Until the 2003 war, Nasiriyah was home to one of the biggest communities of Mandeans in Iraq.
Iraq War (2003–2010)Edit
In March 2003, Nasiriyah was one of the first major battles of the 2003 invasion of Iraq. Phillip Mitchell of the International Institute for Strategic Studies so described the town's strategic importance to The Guardian:
Nasiriyah is a major administrative headquarters and is also [Iraqi General] Majid's military district headquarters. It is a major strategic crossing point of the Euphrates. For all those reasons Nasiriyah will be well defended, which will slow the Mech [invasion] down for a while.— Phillip Mitchell, Gains in south spur thrust in Baghdad – The Guardian
On March 23, the U.S. invasion force was ambushed near the city: 11 US Soldiers were killed and Army Private Jessica Lynch, Army Private Lori Piestewa and Specialist Shoshana Johnson were taken prisoners of war during the skirmishes. The Battle of Nasiriyah between Iraqi forces and the 2nd Marine Expeditionary Brigade under the call sign "Task Force Tarawa" of the U.S. Marine Corps lasted between about March 23 and March 29, in which 18 Marines were killed and over 150 were wounded, including a number hit by friendly fire from Air Force A‑10 aircraft, but the Iraqi resistance was defeated fairly rapidly thereafter. The town has been relatively calm since the fall of Saddam Hussein. A truck bomb killed 18 Italian soldiers and 11 civilians in November 2003 (see 2003 Nasiriyah bombing), and clashes erupted here in April 2004.
- Major Cities citypopulation.de
- Mockaitis 2013, p. 291.
- Field Museum of Natural History, 1940, p. 258.
- Çetinsaya 2006, p. 88.
- Dabrowska & Hann 2008, p. 268.
- "World Weather Information Service – Nasiriya". World Meteorological Organization. Retrieved 2013-06-20.
- Dickson 1949, p. 554.
- Dickson 1949, p. 556.
- Lorimer 1915, pp. 163–164.
- Tucker, Spencer (2005). World War I: encyclopedia. ABC-CLIO. ISBN 9781851094202. Retrieved 2009-09-13.
- Ismael 2008, p. 20.
- Al-Ali 2007, p. 74.
- Mockaitis 2013, p. 292.
- Dabrowska & Hann 2008.
- Marine captain faulted in friendly fire incident – CNN.com
- Al-Ali, Nadge Sadig (2007), Iraqi Women: Untold Stories From 1948 to the Present, Zed Books, ISBN 9781842777459
- Dabrowska, Karen; Hann, Geoff (2008), Iraq Then and Now: A Guide to the Country and Its People, Bradt Travel Guides, ISBN 9781841622439

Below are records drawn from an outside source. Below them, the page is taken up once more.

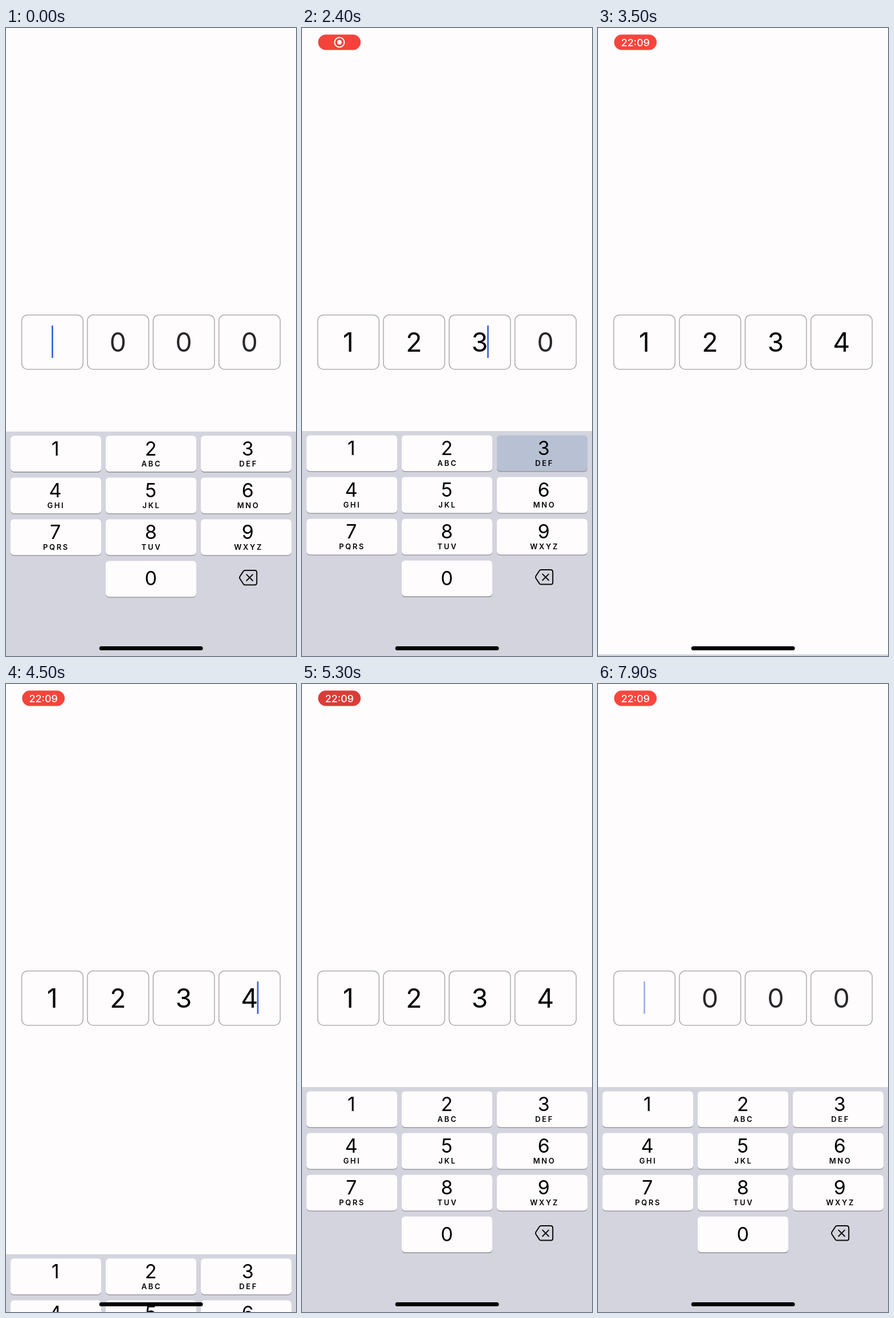
These frames come from a looping animation (509 by 1100 pixels, 8000 ms). An HTML page:

```html
<!DOCTYPE html>
<html lang="en">
<head>
<meta charset="utf-8">
<title>Code entry</title>
<style>
  html, body { margin: 0; height: 100%; overflow: hidden; background: #fefcfd; }
  svg { display: block; width: 100vw; height: 100vh; }
  text { font-family: Inter, Roboto, sans-serif; text-anchor: middle; }
  .box { fill: none; stroke: #a09fa2; stroke-width: 1.3; }
  .digit { font-size: 46.5px; }
  .key { fill: #fefcfd; }
  .key.down { fill: #b7c1d3; }
  .shade { fill: #8c8c92; }
  .num { font-size: 34px; }
  .abc { font-size: 13px; font-weight: 600; letter-spacing: 2.6px; }
  .clock { font-size: 17.9px; font-weight: 500; fill: #fff; }
</style>
</head>
<body>
<svg id="stage" viewBox="0 0 509 1100">
  <rect width="509" height="1100" fill="#fefcfd"/>
  <g id="pill">
    <rect id="pillBack" x="28.3" y="11.5" width="74.7" height="27" rx="13.5"/>
    <g id="record">
      <circle cx="65.7" cy="25" r="8.5" fill="none" stroke="#fff" stroke-width="2"/>
      <circle cx="65.7" cy="25" r="4" fill="#fff"/>
    </g>
    <text id="clock" class="clock" x="65.6" y="31.6">22:09</text>
  </g>
  <g id="fields"></g>
  <rect id="caret" y="521" width="2.8" height="57" rx="1" fill="#3f65dc"/>
  <g id="keyboard">
    <rect y="706" width="509" height="800" fill="#d3d4de"/>
    <g id="keys"></g>
    <g stroke="#0a0a0c" stroke-width="2" stroke-linejoin="round" stroke-linecap="round" transform="translate(0 -.4)">
      <path id="erase" d="M419.5 949.5H436.5Q440.2 949.5 440.2 953.2V971.3Q440.2 975 436.5 975H419.5Q418 975 416.9 973.8L410.6 964.4Q409.3 962.3 410.6 960.2L416.9 950.7Q418 949.5 419.5 949.5Z"/>
      <path id="cross" d="M422.3 957l10.6 10.6m0-10.6l-10.6 10.6"/>
    </g>
  </g>
  <rect x="163.7" y="1083" width="181.8" height="7" rx="3.5"/>
</svg>
<script>
const LOOP = 8000, STEP = 100, HOLD = 100;
const TYPED = [1600, 2000, 2400, 2800];
const ERASED = [5900, 6200, 6600, 7000];
const BLUR = 3000, HIDE = 3033.5, SHOW = 4434.7, FOCUS = 4500;
const KEYBOARD_HEIGHT = 394;
const CARET_OFFSET = [10, 14, 14.3, 14.5];

const $ = id => document.getElementById(id);
const clamp = v => Math.max(0, Math.min(1, v));
const ramp = (t, from, to) => clamp((t - from) / (to - from));

function add(parent, tag, attrs, content = '') {
  const el = document.createElementNS('http://www.w3.org/2000/svg', tag);
  for (const name in attrs) el.setAttribute(name, attrs[name]);
  el.textContent = content;
  return parent.appendChild(el);
}

const centre = i => 81.4 + 115.35 * i;
const digits = [0, 1, 2, 3].map(i => {
  add($('fields'), 'rect', { class: 'box', x: centre(i) - 53.8, y: 502.6, width: 107.6, height: 95.2, rx: 10 });
  return add($('fields'), 'text', { class: 'digit', x: centre(i) - 0.3, y: 567.3 });
});

const letters = ['', 'ABC', 'DEF', 'GHI', 'JKL', 'MNO', 'PQRS', 'TUV', 'WXYZ', '', ''];
const textX = [86.6, 254.2, 424.3];
const keys = letters.map((abc, i) => {
  if (i === 9) return null;
  const col = i % 3, x = 8 + 167 * col, y = 713.5 + 73.1 * Math.floor(i / 3);
  const zero = i === 10;
  const shape = { x, width: 159, height: 62.8, rx: 6 };
  add($('keys'), 'rect', { ...shape, class: 'shade', y: y + 1.3 });
  const key = add($('keys'), 'rect', { ...shape, class: 'key', y });
  add($('keys'), 'text', { class: 'num', x: textX[col], y: y + (zero ? 42.7 : 34.5) }, zero ? 0 : i + 1);
  add($('keys'), 'text', { class: 'abc', x: textX[col] + 1.3, y: y + 53.4 }, abc);
  return key;
});

// Critically damped spring from 0 to 1
function spring(ms) {
  const x = Math.max(0, ms) * 0.015;
  return 1 - (1 + x) * Math.exp(-x);
}

function blink(ms) {
  const p = ms % 1000 / 1000;
  return p < 0.5 ? 1 : p < 0.8 ? 1 - ramp(p, 0.5, 0.65) : ramp(p, 0.8, 1);
}

function drawPill(t) {
  const glow = 0.5 - 0.5 * Math.cos((t - 1000) / 1050 * 2 * Math.PI);
  const mix = (dim, bright) => Math.round(dim + (bright - dim) * glow);
  $('pillBack').setAttribute('fill', `rgb(${mix(217, 255)},${mix(59, 69)},${mix(54, 61)})`);
  $('pill').setAttribute('opacity', ramp(t, 100, 400));
  $('record').setAttribute('opacity', 1 - ramp(t, 3100, 3400));
  $('clock').setAttribute('opacity', ramp(t, 3070, 3450));
}

function drawKeyboard(t) {
  const settle = 0.8 * (1 - ramp(t, 0, 300));
  const y = settle + KEYBOARD_HEIGHT * (spring(t - HIDE) - spring(t - SHOW));
  $('keyboard').setAttribute('transform', `translate(0 ${y.toFixed(2)})`);
}

function drawFields(t) {
  const passed = times => times.filter(s => t >= s).length;
  const held = s => t >= s && t < s + HOLD;
  const erased = passed(ERASED);
  const count = passed(TYPED) - erased;
  const pressed = TYPED.findIndex(held);
  const erasing = ERASED.some(held);
  const focused = t < BLUR || t >= FOCUS;
  // Focus moves on when a key is released, and back when a digit is erased
  const current = pressed >= 0 ? pressed
    : erased ? Math.max(0, count - 1) : Math.min(3, count);

  digits.forEach((el, i) => {
    const filled = i < count;
    el.textContent = filled ? i + 1 : focused && i === current ? '' : '0';
    el.setAttribute('fill', filled ? '#060608' : '#29282b');
  });

  const x = centre(current) + (current < count ? CARET_OFFSET[current] : 0);
  const lastInput = Math.max(0, ...[...TYPED, FOCUS, ...ERASED].filter(s => s <= t));
  $('caret').setAttribute('x', x - 1.4);
  $('caret').setAttribute('opacity', focused ? blink(t - lastInput) : 0);

  keys.forEach((key, i) => key && key.classList.toggle('down', i === pressed));
  $('erase').setAttribute('fill', erasing ? '#0a0a0c' : 'none');
  $('cross').setAttribute('stroke', erasing ? '#d3d4de' : '#0a0a0c');
}

const start = performance.now();
function tick() {
  const elapsed = performance.now() - start;
  const t = Math.floor(elapsed % LOOP / STEP) * STEP;
  drawPill(t);
  drawKeyboard(t);
  drawFields(t);
  requestAnimationFrame(tick);
}
tick();
</script>
</body>
</html>
```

- Anthropological Series, 30, Field Museum of Natural History, 1940
- Çetinsaya, Gökhan (2006), The Ottoman Administration of Iraq, 1890–1908, Routledge, ISBN 9781134294954
- Dickson, H.R.P. (1949), The Arab of the Desert (RLE Saudi Arabia): A Glimpse Into Badawin Life in Kuwait and Saudi Arabia, Routledge, ISBN 9781317540007
- Lorimer, John Gordon (1915), Gazetteer of the Persian Gulf, 'Oman, and Central Arabia, Superintendent Government Printing
- Ismael, Tareq Y. (2008), The Rise and Fall of the Communist Party of Iraq, Cambridge University Press, 2008, ISBN 9780521873949
- Mockaitis, Thomas R. (2013), The Iraq War Encyclopedia, ABC-CLIO, ISBN 9780313380631
|Wikimedia Commons has media related to Nasiriyah.|